Report the number of lines in the entries below that include the word "ring", and nothing else.

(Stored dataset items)
- Opening Delimiter -

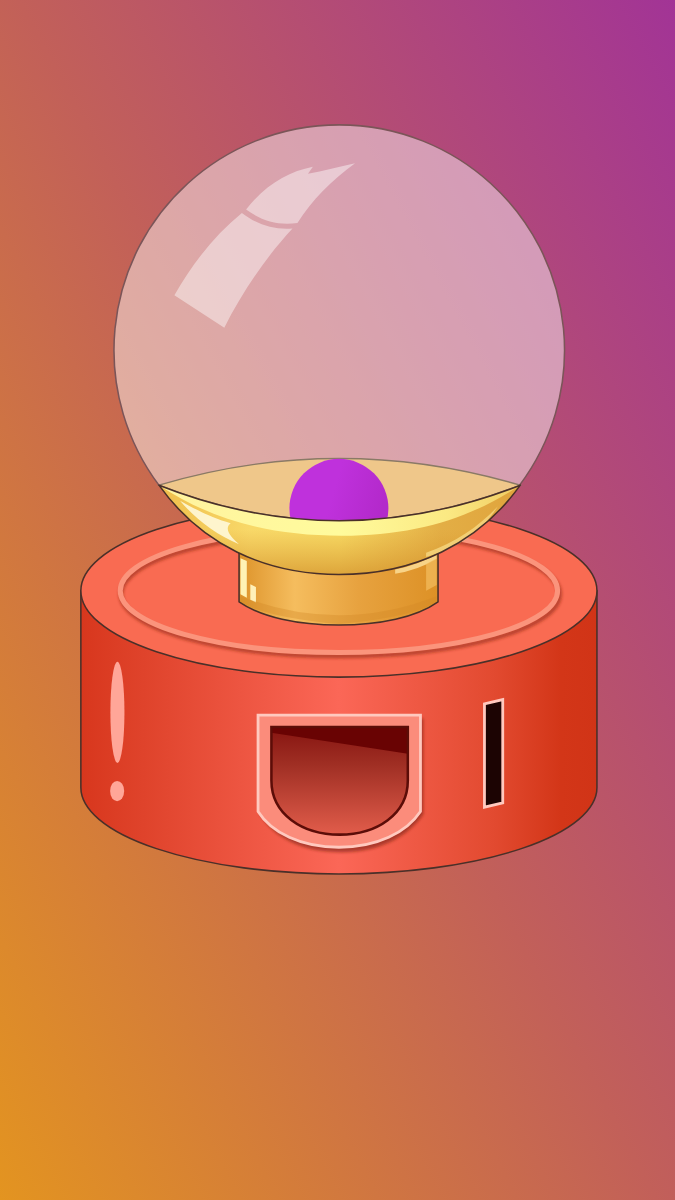
<!DOCTYPE html>
<html lang="en">
<head>
<meta charset="utf-8">
<title>Gumball machine</title>
<style>
:root {
  --sunset-orange: #e39420;
  --sunset-rose: #c26059;
  --sunset-purple: #a23496;
  --red-top: #f96b52;
  --red-ring: #fb947c;
  --red-shine: #ffa698;
  --outline: #4a3029;
  --gold-back: #efc78a;
  --ball: #bf31dc;
  --ball-edge: #b329cb;
  --slot: #1c0403;
  --frame-edge: #ffc9bf;
}
html, body { margin: 0; padding: 0; overflow: hidden; }
.poster {
  width: 675px;
  height: 1200px;
  overflow: hidden;
  background: linear-gradient(62deg, var(--sunset-orange), var(--sunset-rose) 50%, var(--sunset-purple));
}
.machine { display: block; width: 675px; height: 1200px; }
.outline { stroke: var(--outline); stroke-width: 1.1; stroke-linejoin: round; }
.base-top { fill: var(--red-top); }
.base-ring { fill: none; stroke: var(--red-ring); stroke-width: 3.6; }
.base-ring-shade { fill: none; stroke: #8f2413; stroke-opacity: .6; stroke-width: 3.2; }
.base-shine { fill: var(--red-shine); }
.door-frame { fill: #fb8c7b; stroke: var(--frame-edge); stroke-width: 2; }
.coin-slot { fill: var(--slot); stroke: var(--frame-edge); stroke-width: 2; }
.bowl-back { fill: var(--gold-back); stroke: #8a7a66; stroke-width: 1; }
.glass { fill: #fff; fill-opacity: .46; }
.glass-edge { fill: none; stroke: #7b5558; stroke-width: 1.1; }
.glass-shine { fill: #fff; fill-opacity: .44; }
</style>
</head>
<body>
<main class="poster">
<svg class="machine" viewBox="0 0 480 853.333" role="img" aria-label="Red gumball machine with a glass globe holding one purple ball">
  <defs>
    <linearGradient id="base-side" x1="0" x2="1" y1="0" y2="0">
      <stop offset="0" stop-color="#d8371d"/>
      <stop offset=".12" stop-color="#df432b"/>
      <stop offset=".5" stop-color="#fb6757"/>
      <stop offset=".8" stop-color="#e24a30"/>
      <stop offset=".93" stop-color="#d33618"/>
      <stop offset="1" stop-color="#d13417"/>
    </linearGradient>
    <linearGradient id="neck-gold" x1="0" x2="1" y1="0" y2="0">
      <stop offset="0" stop-color="#dd932a"/>
      <stop offset=".28" stop-color="#f5bd5e"/>
      <stop offset=".6" stop-color="#e7a23f"/>
      <stop offset="1" stop-color="#dd9126"/>
    </linearGradient>
    <linearGradient id="bowl-gold" x1="0" x2="1" y1="0" y2="0">
      <stop offset="0" stop-color="#efbe4c"/>
      <stop offset=".25" stop-color="#f8d868"/>
      <stop offset=".5" stop-color="#f6d862"/>
      <stop offset=".78" stop-color="#e3ae45"/>
      <stop offset="1" stop-color="#e0a43c"/>
    </linearGradient>
    <linearGradient id="rim-light" x1="0" x2="1" y1="0" y2="0">
      <stop offset="0" stop-color="#fff3a0"/>
      <stop offset=".5" stop-color="#fffb9c"/>
      <stop offset=".8" stop-color="#fbe983"/>
      <stop offset="1" stop-color="#f0cb62"/>
    </linearGradient>
    <linearGradient id="bowl-shade" x1="0" x2="0" y1="0" y2="1">
      <stop offset=".5" stop-color="#d9942c" stop-opacity="0"/>
      <stop offset="1" stop-color="#d08a26" stop-opacity=".65"/>
    </linearGradient>
    <linearGradient id="door-hollow" x1="0" x2="0" y1="0" y2="1">
      <stop offset="0" stop-color="#861410"/>
      <stop offset=".35" stop-color="#a02f24"/>
      <stop offset="1" stop-color="#e25d4b"/>
    </linearGradient>
    <linearGradient id="ball-fill" x1="0" x2="1" y1="0" y2=".3">
      <stop offset=".5" stop-color="var(--ball)"/>
      <stop offset="1" stop-color="var(--ball-edge)"/>
    </linearGradient>
    <filter id="soft" x="-10%" y="-10%" width="120%" height="120%"><feGaussianBlur stdDeviation="1.3"/></filter>
    <clipPath id="door-opening"><path d="M193 517H290V555C290 579 268 593.500 241.500 593.500S193 579 193 555Z"/></clipPath>
    <clipPath id="bowl-inside"><path d="M60 300H420V345H370Q241 395.500 113 345H60Z"/></clipPath>
  </defs>

  <g id="base">
    <path class="outline" fill="url(#base-side)" d="M57.500 420V560A183.500 61.500 0 0 0 424.500 560V420Z"/>
    <ellipse class="base-top outline" cx="241" cy="420" rx="183.500" ry="61.500"/>
    <ellipse class="base-ring-shade" cx="242" cy="422.500" rx="156" ry="44" filter="url(#soft)"/>
    <ellipse class="base-ring" cx="241" cy="420" rx="155.500" ry="44"/>
    <ellipse class="base-shine" cx="83.500" cy="506.500" rx="5" ry="36"/>
    <ellipse class="base-shine" cx="83.300" cy="562.500" rx="5" ry="7.200"/>
  </g>

  <g id="door">
    <path d="M185 511H301V579C291 594 271 606 243 606S195 596 185 579Z" fill="#7d1c10" fill-opacity=".6" filter="url(#soft)"/>
    <path class="door-frame" d="M183.500 508.500H299V577C289 592 268 602.500 241 602.500S193 592 183.500 577Z"/>
    <g clip-path="url(#door-opening)">
      <rect x="193" y="517" width="97" height="77" fill="url(#door-hollow)"/>
      <path d="M193 517H290V536L193 521Z" fill="#690303"/>
    </g>
    <path d="M193 517H290V555C290 579 268 593.500 241.500 593.500S193 579 193 555Z" fill="none" stroke="#5c0d08" stroke-width="1.800"/>
  </g>

  <path id="coin-slot" class="coin-slot" d="M344.500 500.500L357.500 497.500V571L344.500 574Z"/>

  <g id="neck">
    <path class="outline" fill="url(#neck-gold)" d="M170 385V428C186 439 212 444.500 241 444.500S296 439 311.500 428V385Z"/>
    <path d="M171 397L175.500 399V425L171 422.500Z" fill="#fff2b4"/>
    <path d="M178 415.500L182 417.500V428.500L178 426.500Z" fill="#fff0b8"/>
    <path d="M281 405Q297 402 310.500 394V397.500Q297 405.500 281 408Z" fill="#f8d387"/>
    <path d="M303 401L310.500 397V416L303 420Z" fill="#f3bd5f" fill-opacity=".7"/>
    <path d="M171 424Q241 451 310.500 424V427.500Q296 438.500 241 443.800Q186 438.500 171 427.500Z" fill="#d18724" fill-opacity=".35"/>
  </g>

  <g id="globe">
    <path class="glass" d="M113 345A160.200 160.200 0 1 1 369.500 345Q241 307 113 345Z"/>
    <path class="bowl-back" d="M113 345Q241 307 370 345Q241 395.500 113 345Z"/>
    <circle cx="241" cy="361.500" r="35.200" fill="url(#ball-fill)" clip-path="url(#bowl-inside)"/>
    <path class="glass-edge" d="M113 345A160.200 160.200 0 1 1 369.500 345"/>
    <path class="glass-shine" d="M175 149C189 131 205 122 222.500 118.500L219 123.500C230 121.500 241 118.500 252.500 116C236 128 222 142 211.500 158.500C198 160.500 186 157 175 149Z"/>
    <path class="glass-shine" d="M172 151.500C183 160 195 163.500 208 162.500C189 183 172 208 159.500 233L124 210C137 187 153 167 172 151.500Z"/>
  </g>

  <g id="bowl">
    <path fill="url(#bowl-gold)" d="M113 345Q241 395.500 370 345C340 387 294 408.500 241 408.500S143 387 113 345Z"/>
    <path fill="url(#bowl-shade)" d="M113 345Q241 395.500 370 345C340 387 294 408.500 241 408.500S143 387 113 345Z"/>
    <path fill="url(#rim-light)" d="M113 345Q241 395.500 370 345C334 369 294 381 243 381S151 370 113 345Z"/>
    <path d="M128 356C142 364 153 369 164 372C159 376 164 382 170 387C153 380 139 369 128 356Z" fill="#fffbe0" fill-opacity=".85"/>
    <path d="M303 393C324 386 341 374 354 360C343 378 325 390 303 396Z" fill="#fae08c" fill-opacity=".7"/>
    <path class="outline" fill="none" d="M113 345Q241 395.500 370 345C340 387 294 408.500 241 408.500S143 387 113 345Z"/>
  </g>
</svg>
</main>
</body>
</html>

- Closing Delimiter -

■ **Result of this task**
5